Fischer clearly gives Orblom a lot of rein, and it shows in snacks like velvety rabbit liver pâté served in little glass jars, small plates like grilled and pickled asparagus layered with Virginia ham and topped with a soft-poached egg, and pastas like homemade rye cavatelli in a smoky ham and Parmesan broth with a swirl of nettle pesto. Large plates include naturally raised, locally sourced chicken, brined for juiciness and pan-seared for a supercrisp skin. Meat-lovers go for Harris Ranch hanger steak, while butternut squash enchiladas satisfy the vegetarian crowd.

Though less extensive—and expensive—than at six89, town.’s wine list features an ample collection of New and Old World wines by the bottle, half bottle or glass. Cocktails like the Clemen Thyme (lemon and thyme-infused vodka, Cointreau, grapefruit, soda, salted lemon and fresh thyme) are shaken up, and a collection of mostly Colorado beers are offered on tap, or in bottles or cans.

Besides on the patio, diners settle at tables in the brick-walled front room, where windows look out to Main Street, or in the more subdued (except for the action at the bar and hustle in the rear open kitchen) dining room. Mornings, coffee drinks from ink! Roasters, as well as pastries, doughnuts, muffins and bagels by local baker Fiona Smollen, who does the restaurant’s bread course too, are served at a coffee counter inside the front door.
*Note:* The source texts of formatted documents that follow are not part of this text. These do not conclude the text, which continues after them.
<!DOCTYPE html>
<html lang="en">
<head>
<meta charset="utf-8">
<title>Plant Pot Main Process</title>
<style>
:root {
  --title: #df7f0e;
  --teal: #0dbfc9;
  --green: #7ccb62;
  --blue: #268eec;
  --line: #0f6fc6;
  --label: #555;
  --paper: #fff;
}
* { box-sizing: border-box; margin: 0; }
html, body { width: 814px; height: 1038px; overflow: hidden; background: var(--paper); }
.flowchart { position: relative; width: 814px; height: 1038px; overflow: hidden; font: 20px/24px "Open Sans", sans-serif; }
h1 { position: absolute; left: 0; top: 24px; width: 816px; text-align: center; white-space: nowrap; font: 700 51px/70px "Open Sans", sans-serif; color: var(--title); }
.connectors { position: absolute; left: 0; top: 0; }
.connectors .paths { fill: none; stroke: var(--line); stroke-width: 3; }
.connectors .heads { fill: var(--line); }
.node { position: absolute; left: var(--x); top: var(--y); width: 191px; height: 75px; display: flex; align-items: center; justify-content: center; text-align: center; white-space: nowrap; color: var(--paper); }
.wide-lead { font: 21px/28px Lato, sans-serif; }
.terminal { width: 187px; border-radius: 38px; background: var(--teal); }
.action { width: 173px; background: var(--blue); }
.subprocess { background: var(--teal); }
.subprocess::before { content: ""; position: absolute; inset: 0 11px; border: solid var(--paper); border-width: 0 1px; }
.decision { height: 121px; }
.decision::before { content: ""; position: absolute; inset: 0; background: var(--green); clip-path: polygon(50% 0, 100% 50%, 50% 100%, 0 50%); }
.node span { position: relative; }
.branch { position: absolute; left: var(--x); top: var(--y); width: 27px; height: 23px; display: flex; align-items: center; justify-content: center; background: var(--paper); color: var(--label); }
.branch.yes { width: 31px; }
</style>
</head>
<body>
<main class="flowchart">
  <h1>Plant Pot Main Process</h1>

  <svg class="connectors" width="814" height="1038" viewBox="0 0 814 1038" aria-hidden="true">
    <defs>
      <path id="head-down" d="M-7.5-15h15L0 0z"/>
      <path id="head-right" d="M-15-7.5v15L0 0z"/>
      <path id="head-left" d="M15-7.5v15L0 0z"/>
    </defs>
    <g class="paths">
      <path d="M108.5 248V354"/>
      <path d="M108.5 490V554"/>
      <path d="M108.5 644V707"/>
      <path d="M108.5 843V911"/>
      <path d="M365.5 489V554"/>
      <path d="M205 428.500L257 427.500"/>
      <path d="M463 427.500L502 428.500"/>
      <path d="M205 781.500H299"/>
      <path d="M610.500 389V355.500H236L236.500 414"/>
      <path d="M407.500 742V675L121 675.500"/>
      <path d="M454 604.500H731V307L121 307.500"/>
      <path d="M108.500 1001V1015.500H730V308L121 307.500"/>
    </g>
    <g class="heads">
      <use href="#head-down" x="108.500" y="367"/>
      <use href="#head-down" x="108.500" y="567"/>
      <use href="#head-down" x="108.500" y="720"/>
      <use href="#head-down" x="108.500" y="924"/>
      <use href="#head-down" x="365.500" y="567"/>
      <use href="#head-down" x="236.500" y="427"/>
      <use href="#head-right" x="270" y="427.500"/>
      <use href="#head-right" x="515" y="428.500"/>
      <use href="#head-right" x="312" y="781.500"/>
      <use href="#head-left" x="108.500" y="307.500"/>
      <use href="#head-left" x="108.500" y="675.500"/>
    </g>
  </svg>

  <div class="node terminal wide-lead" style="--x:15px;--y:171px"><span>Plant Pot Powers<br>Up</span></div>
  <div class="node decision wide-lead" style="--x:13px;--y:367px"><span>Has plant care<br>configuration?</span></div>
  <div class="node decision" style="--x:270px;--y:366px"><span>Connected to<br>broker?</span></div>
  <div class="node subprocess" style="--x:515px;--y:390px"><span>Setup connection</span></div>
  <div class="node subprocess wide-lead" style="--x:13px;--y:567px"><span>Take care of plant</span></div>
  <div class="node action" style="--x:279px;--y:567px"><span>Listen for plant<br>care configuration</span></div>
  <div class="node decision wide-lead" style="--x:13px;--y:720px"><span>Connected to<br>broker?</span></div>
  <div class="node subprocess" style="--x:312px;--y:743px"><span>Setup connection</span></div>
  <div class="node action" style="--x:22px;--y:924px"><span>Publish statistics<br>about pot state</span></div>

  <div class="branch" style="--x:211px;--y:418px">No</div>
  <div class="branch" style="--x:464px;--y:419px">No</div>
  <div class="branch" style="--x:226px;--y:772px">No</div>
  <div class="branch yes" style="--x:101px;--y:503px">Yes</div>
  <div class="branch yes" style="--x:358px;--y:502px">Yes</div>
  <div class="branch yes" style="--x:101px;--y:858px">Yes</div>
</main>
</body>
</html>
Town. is open for lunch and dinner, plus Sunday brunch and Sunday supper. Check the website for hours, and, while you’re there, check out the collection of black-and-white photos from Carbondale’s early days, long before, well, town. hit town. 348 Main St., Carbondale, 970.963.6328, towncarbondale.com